The Facts About Marijuana Addiction

Marijuana use in the United States has been increasing dramatically, spurred by recent legislation authorizing medical use of marijuana and decriminalizing possession of small amounts of this plant. In fact, marijuana is the most commonly used drug in the country, with users numbering in the tens of millions. A recent study by the Monitoring the Future Survey even concluded that marijuana use has overtaken tobacco use by teens. Use of this drug has been popularized on television and in movies and in general there seems to be an overall attitude that the drug is fairly harmless. However, few people are willing to admit that marijuana is physically addicting just like any other drug and there are serious health risks associated with its long-term use.

If you think that you cannot become addicted to marijuana, you are wrong. The evidence to support this is clinical in nature as the most important areas of the human brain all have cannabinol receptors that bind with the active ingredient in marijuana- THC or tetrahydrocannabinol. When THC and other lesser cannabinols bind with these protein receptors it causes the brain to release a sudden surge of dopamine- a substance that relives pain, causes relaxation and often a euphoric “high,” among other significant effects. What this means is that the effects of marijuana are really the result of a neurological process that the brain will attempt to replicate again and again.

When a person uses marijuana, the resulting release of dopamine is perceived as a pleasurable event and thus stimulates the brain to take notice of the context surrounding the event. This activates the reward center, which automatically will seek to recreate the event that led to the “high.” Ultimately this means that associations are built along neurological pathways in the brain that actually do nothing but “service” the effects of the drug use. Eventually, these neurological pathways will overwhelm the user with urges to use more marijuana, more frequently until they find they cannot stop on their own. This is the very definition of addiction and it applies categorically to marijuana.

The real problem with marijuana and addiction is that most people either don’t notice it or by the nature of their own addiction can’t notice it. And because the effects of even chronic, long-term marijuana use are not easily noticeable, addiction to marijuana can go completely undetected and therefore unresolved for years- even decades. This is a real threat to human health because over time smoking marijuana will cause adverse mental and physical health effects. Additionally, being addicted to any substance makes a person much more susceptible to becoming addicted to another substance.

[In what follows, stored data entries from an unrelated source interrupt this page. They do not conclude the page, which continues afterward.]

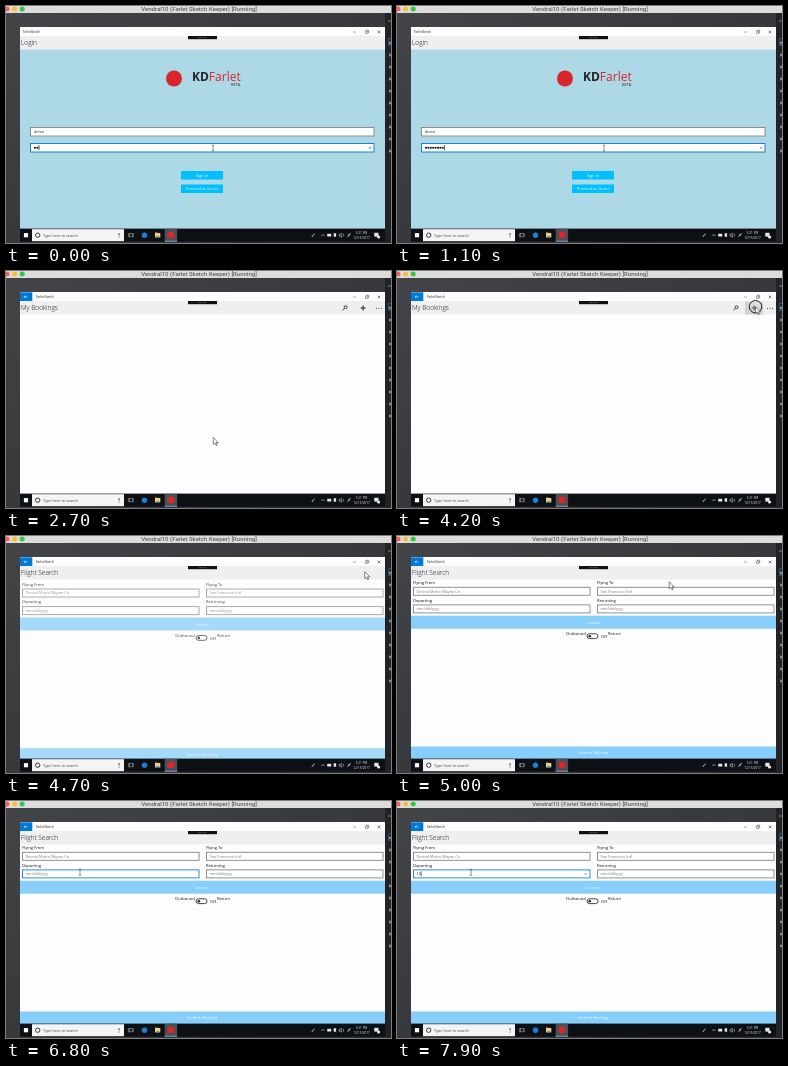
An HTML page that plays this animation: 385x237 px, repeating every 8000 ms.

```html
<!DOCTYPE html>
<html lang="en">
<head>
<meta charset="utf-8">
<title>Booking demo</title>
<style>
html, body { margin: 0; width: 100%; height: 100%; overflow: hidden; background: #303134; }
svg { display: block; width: 385px; height: 237px; }
text { font-family: "Open Sans", "Noto Sans", sans-serif; white-space: pre; }
.mac { font-family: Roboto, "Liberation Sans", sans-serif; }
.head { font-weight: 300; }
</style>
</head>
<body>
<svg id="stage" viewBox="0 0 385 237" xmlns="http://www.w3.org/2000/svg"></svg>
<script>
const LOOP = 8000;
const T = { bookings: 2400, search: 4500, focus: 5750 };
const LEFT = 14, WIDE = 365;

const rect = (x, y, w, h, fill, more = '') =>
  `<rect x="${x}" y="${y}" width="${w}" height="${h}" fill="${fill}" ${more}/>`;
const band = (y, h, fill) => rect(LEFT, y, WIDE, h, fill);
const dot = (x, y, r, fill, more = '') =>
  `<circle cx="${x}" cy="${y}" r="${r}" fill="${fill}" ${more}/>`;
const line = (d, color, w = 0.7, more = '') =>
  `<path d="${d}" fill="none" stroke="${color}" stroke-width="${w}" ${more}/>`;
// y is the middle of the capitals
const label = (x, y, size, fill, str, more = '') =>
  `<text x="${x}" y="${y + size * 0.36}" font-size="${size}" fill="${fill}" ${more}>${str}</text>`;
const heading = str => label(15, 37, 6.5, '#111', str, 'class="head"');
const mid = 'text-anchor="middle"';
const group = (id, body) => `<g id="${id}">${body}</g>`;
const field = (x, y, w, h, id = '') =>
  rect(x, y, w, h, '#fff', `stroke="#858585" stroke-width=".9" ${id && `id="${id}"`}`);
const cross = (x, y, r, color) =>
  line(`M${x - r} ${y - r}l${2 * r} ${2 * r}m0 ${-2 * r}l${-2 * r} ${2 * r}`, color, 0.6);

function desktop() {
  let s = `<defs><linearGradient id="wall" x1="0" y1="0" x2="1" y2="1">
    <stop offset="0" stop-color="#444548"/><stop offset="1" stop-color="#2b2c2f"/></linearGradient></defs>`;
  s += rect(0, 0, 385, 237, 'url(#wall)') + rect(0, 0, 385, 7, '#dddcdd');
  ['#f95f57', '#fabd2f', '#31c748'].forEach((c, i) => s += dot(1 + i * 7.6, 3, 2.5, c));
  s += label(193, 3, 6.1, '#424242', 'Vendral10 (Farlet Sketch Keeper) [Running]', mid + ' class="mac"');
  s += rect(379, 7, 6, 230, '#222327');
  s += line('M385 32.5h-2.5v7h2.5', '#2f5f9e', 0.8);
  for (let y = 37; y < 150; y += 12)
    s += line(`M383 ${y}h2m-1 -1.5v3`, '#bfc1c4', 0.8);
  return s + line('M382 15h3', '#999', 0.8);
}

function frame() {
  return band(21, 202, '#fdfdfd') + band(30, 13.5, '#efefef') +
    line('M347 26h3', '#555', 0.5) + line('M359.5 25h2.4v2.4h-2.4zM360.5 25v-.8h2.2v2.4h-.8', '#444', 0.5) +
    cross(373, 26, 1.3, '#333');
}

function login() {
  let s = label(17, 26, 3, '#222', 'FarletSketch') + heading('Login');
  s += band(43.5, 179.5, '#add8e6');
  s += dot(168, 72.5, 8, '#d9252c');
  s += `<text x="186" y="75" font-size="12" font-weight="700" fill="#242424">KD<tspan font-weight="400" fill="#d9252c">Farlet</tspan></text>`;
  s += label(225, 79, 4, '#333', 'BETA');
  s += field(24.5, 121.5, 343.5, 8.5) + label(28, 125.8, 3.8, '#222', 'demo');
  s += rect(24.5, 137.5, 343.5, 8.5, '#fff', 'stroke="#2080cc"') + cross(364, 141.7, 1, '#555');
  s += group('dots', Array.from({ length: 8 }, (_, i) => dot(29 + i * 2.4, 141.8, 1.05, '#111')).join(''));
  s += line('M0 139.2v5', '#111', 0.7, 'id="caret"');
  s += rect(175, 165, 42, 8.5, '#00bfff') + label(196, 169.3, 4, '#eaf9ff', 'Sign In', mid + ' id="sign"');
  s += rect(175, 165, 42, 8.5, 'none', 'id="press" stroke="#111" stroke-width="1" stroke-dasharray="1.3 .7"');
  s += rect(175, 178.5, 42, 8.5, '#00bfff') + label(196, 182.7, 4, '#eaf9ff', 'Proceed as Guest', mid);
  return s;
}

function backBar() {
  return rect(LEFT, 21.3, 12.3, 8.7, '#0078d7') +
    line('M21.5 25.8h-3.4m1.3 -1.3l-1.3 1.3l1.3 1.3', '#fff', 0.55) +
    label(30, 26, 3.1, '#222', 'FarletSketch');
}

function bookings() {
  return heading('My Bookings') +
    rect(348, 30.5, 18, 13, '#d2d2d2', 'id="hover"') +
    dot(339.6, 36.2, 1.5, 'none', 'stroke="#222" stroke-width=".8"') + line('M338.5 37.4l-2 2', '#222', 0.9) +
    line('M354.5 37h5.2m-2.6 -2.6v5.2', '#222', 1.1) +
    [370.5, 373, 375.5].map(x => dot(x, 37.2, 0.55, '#333')).join('');
}

function search() {
  const hint = (x, y, str, id = '') => label(x, y, 3.9, '#777', str, id);
  const bar = (y, h, str) => band(y, h, '#87cefa') + label(196, y + h / 2 + 0.2, 3.9, '#f0f9ff', str, mid);
  let s = '';
  [[16, 'Flying From', 'Departing', 'Detroit Metro Wayne Co'],
   [200, 'Flying To', 'Returning', 'San Francisco Intl']].forEach(([x, a, b, place], i) => {
    s += label(x, 46.5, 4.1, '#111', a) + label(x, 64.2, 4.1, '#111', b);
    s += field(x + 0.5, 51.3, 176.5, 8) + hint(x + 3.5, 55.3, place);
    s += field(x + 0.5, 68.9, 176.5, 8, i ? '' : 'depart');
    s += hint(x + 3.5, 72.9, 'mm/dd/yyyy', i ? '' : 'id="hint"');
  });
  s += label(19.5, 72.9, 3.9, '#222', '', 'id="date"') + line('M0 70.4v5', '#111', 0.6, 'id="dateCaret"');
  s += group('clear', cross(188.5, 72.9, 0.9, '#777'));
  s += bar(79.7, 13, 'Lookup');
  s += label(169, 98, 4.1, '#111', 'Outbound') + label(211, 98, 4.1, '#111', 'Return');
  s += rect(190, 97.8, 11, 4.8, '#fff', 'rx="2.4" stroke="#333" stroke-width=".9"') + dot(192.8, 100.2, 1.3, '#222');
  s += label(204, 100.4, 4.1, '#111', 'Off');
  return s + bar(210.5, 12.5, 'Confirm Booking');
}

function taskbar() {
  const w = '#e8e8e8';
  let s = rect(182, 30, 29, 3.2, '#111') + line('M192 31.6h9', '#777', 0.6, 'stroke-dasharray="1.2 .5"');
  s += band(222.6, 13.1, '#0d1014');
  s += rect(17.9, 227.1, 4.2, 4.2, '#fff');
  s += rect(26, 223.2, 92, 12, '#f4f4f4') + dot(31.7, 229.2, 2.2, 'none', 'stroke="#111" stroke-width=".8"');
  s += label(37, 229.3, 3.8, '#444', 'Type here to search');
  s += rect(112.5, 227, 1.2, 2.6, '#666', 'rx=".6"') + line('M113.1 229.8v1.6m-.9 0h1.8', '#777', 0.4);
  s += rect(123.6, 227.5, 2.6, 3.4, 'none', `stroke="#bbb" stroke-width=".5"`) + line('M122.4 227.2v4m5 -4v4', '#bbb', 0.5);
  s += dot(138.5, 229.2, 2.7, '#1d80d8');
  s += rect(149, 227, 5.3, 4.4, '#f3d27b') + rect(149, 226.5, 2.5, 1, '#dfb64f') + rect(150.2, 229.9, 3, 1.5, '#4b9bd2');
  s += rect(158.7, 222.8, 12.4, 12.8, '#4a5056') + dot(165, 229, 3.6, '#d9252c') + rect(158.7, 234.8, 12.4, 0.8, '#76b9ed');
  s += line('M305.8 231l2.6 -3.3', w, 0.8) + line('M315.3 230l1.6 -1.6l1.6 1.6', w, 0.6);
  s += rect(321.2, 227.8, 4, 2.7, w) + rect(327.7, 227.3, 2.4, 3.4, w);
  s += line('M333 228.5h1l1.3 -1.2v4l-1.3 -1.2h-1zm4 -.8q1.3 1.6 0 3.2', w, 0.5);
  s += line('M341.5 231l3.2 -4m-2.5 1l1.5 1.5', w, 0.7);
  s += label(355.5, 226.7, 3.1, w, '5:21 PM', mid) + label(355.5, 231.8, 3.1, w, '12/15/2017', mid);
  return s + rect(368.3, 226.8, 4.2, 3.8, w) + dot(372.6, 231, 1.6, w);
}

function pointer() {
  return group('ring', dot(0, 0, 6.2, 'rgba(255,255,255,.25)', 'stroke="#1c1c1c" stroke-width="1"')) +
    `<path id="arrow" d="M0 0V7L1.6 5.5L2.8 8L3.9 7.5L2.8 5.1H5Z" fill="#fff" stroke="#333" stroke-width=".6"/>` +
    line('M-1.3 -3h1l.3 .4l.3 -.4h1M0 -2.6v5.2M-1.3 3h1l.3 -.4l.3 .4h1', '#333', 0.55, 'id="beam"');
}

document.getElementById('stage').innerHTML =
  desktop() + frame() + group('login', login()) + group('back', backBar()) +
  group('bookings', bookings()) +
  group('search', heading('Flight Search') + group('form', search())) +
  taskbar() + group('pointer', pointer());

const el = id => document.getElementById(id);
const show = (id, on) => el(id).style.display = on ? '' : 'none';
const within = (t, a, b) => t >= a && t < b;
const clamp = v => Math.max(0, Math.min(1, v));

const path = [
  [0, 207, 142], [1300, 207, 142], [1900, 208.5, 167], [2300, 208.5, 167], [2600, 207.3, 166.5],
  [3000, 207.3, 166.5], [3900, 358.4, 35.7], [4800, 358.8, 35.7],
  [5350, 73, 68.7], [5700, 73, 68.7], [6100, 74, 71.3], [LOOP, 74, 71.3]
];

function place(t) {
  const i = path.findIndex(p => p[0] > t);
  const [a, x, y] = path[i - 1], [b, u, v] = path[i];
  let k = (t - a) / (b - a);
  k *= k * (3 - 2 * k);
  return [x + (u - x) * k, y + (v - y) * k];
}

function draw(t) {
  const [x, y] = place(t);
  const onLogin = t < T.bookings, onSearch = t >= T.search, focused = t >= T.focus;
  show('login', onLogin);
  show('back', !onLogin);
  show('bookings', !onLogin && !onSearch);
  show('search', onSearch);

  const n = Math.min(8, 2 + Math.floor(t / 160));
  [...el('dots').children].forEach((c, i) => c.style.display = i < n ? '' : 'none');
  el('caret').setAttribute('transform', `translate(${28.2 + n * 2.4})`);
  const pressed = t >= 1950;
  show('press', pressed);
  el('sign').setAttribute('fill', pressed ? '#08293a' : '#eaf9ff');
  show('hover', x > 348 && y < 44);

  // the form fades in while it slides up into place
  const rest = 1 - clamp((t - T.search) / 400);
  el('form').setAttribute('opacity', 1 - rest * rest);
  el('form').setAttribute('transform', `translate(0 ${14 * rest ** 3})`);

  const date = t < 7000 ? '' : t < 7400 ? '1' : '12';
  const over = t >= 5250;
  el('depart').setAttribute('stroke', focused ? '#1680d0' : over ? '#333' : '#858585');
  show('hint', !date);
  el('date').textContent = date;
  show('clear', date);
  show('dateCaret', focused && (date || Math.floor(t / 500) % 2 === 0));
  el('dateCaret').setAttribute('transform', `translate(${19.6 + date.length * 2.25})`);

  const beam = (onLogin && y < 147) || focused;
  show('beam', beam);
  show('arrow', !beam);
  show('ring', within(t, 4050, 4450) || within(t, 5350, T.focus));
  el('pointer').setAttribute('transform', `translate(${x} ${y})`);
}

const start = performance.now();
function tick(now) {
  draw(Math.max(0, now - start) % LOOP);
  requestAnimationFrame(tick);
}
draw(0);
requestAnimationFrame(tick);
</script>
</body>
</html>
```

Because of the associative nature of marijuana addiction, it can be nearly impossible for a person to stop using on their own. This is because all of the familiar associations with marijuana- such as places it was used, people it was used with, songs listened to and movies or television shows watched while “high” and anything else related to marijuana use creates a chemical reaction in the brain that will urge a person to fulfill the associations by using marijuana again and again. This shows that marijuana addiction is without question a very real thing.

But there is hope for those who are dependent on marijuana. Treatment options such as residential, outpatient or day/night programs are available that address marijuana addiction at an intense, fundamental level. But if you don’t reach out for help, you won’t be able to do it on your own.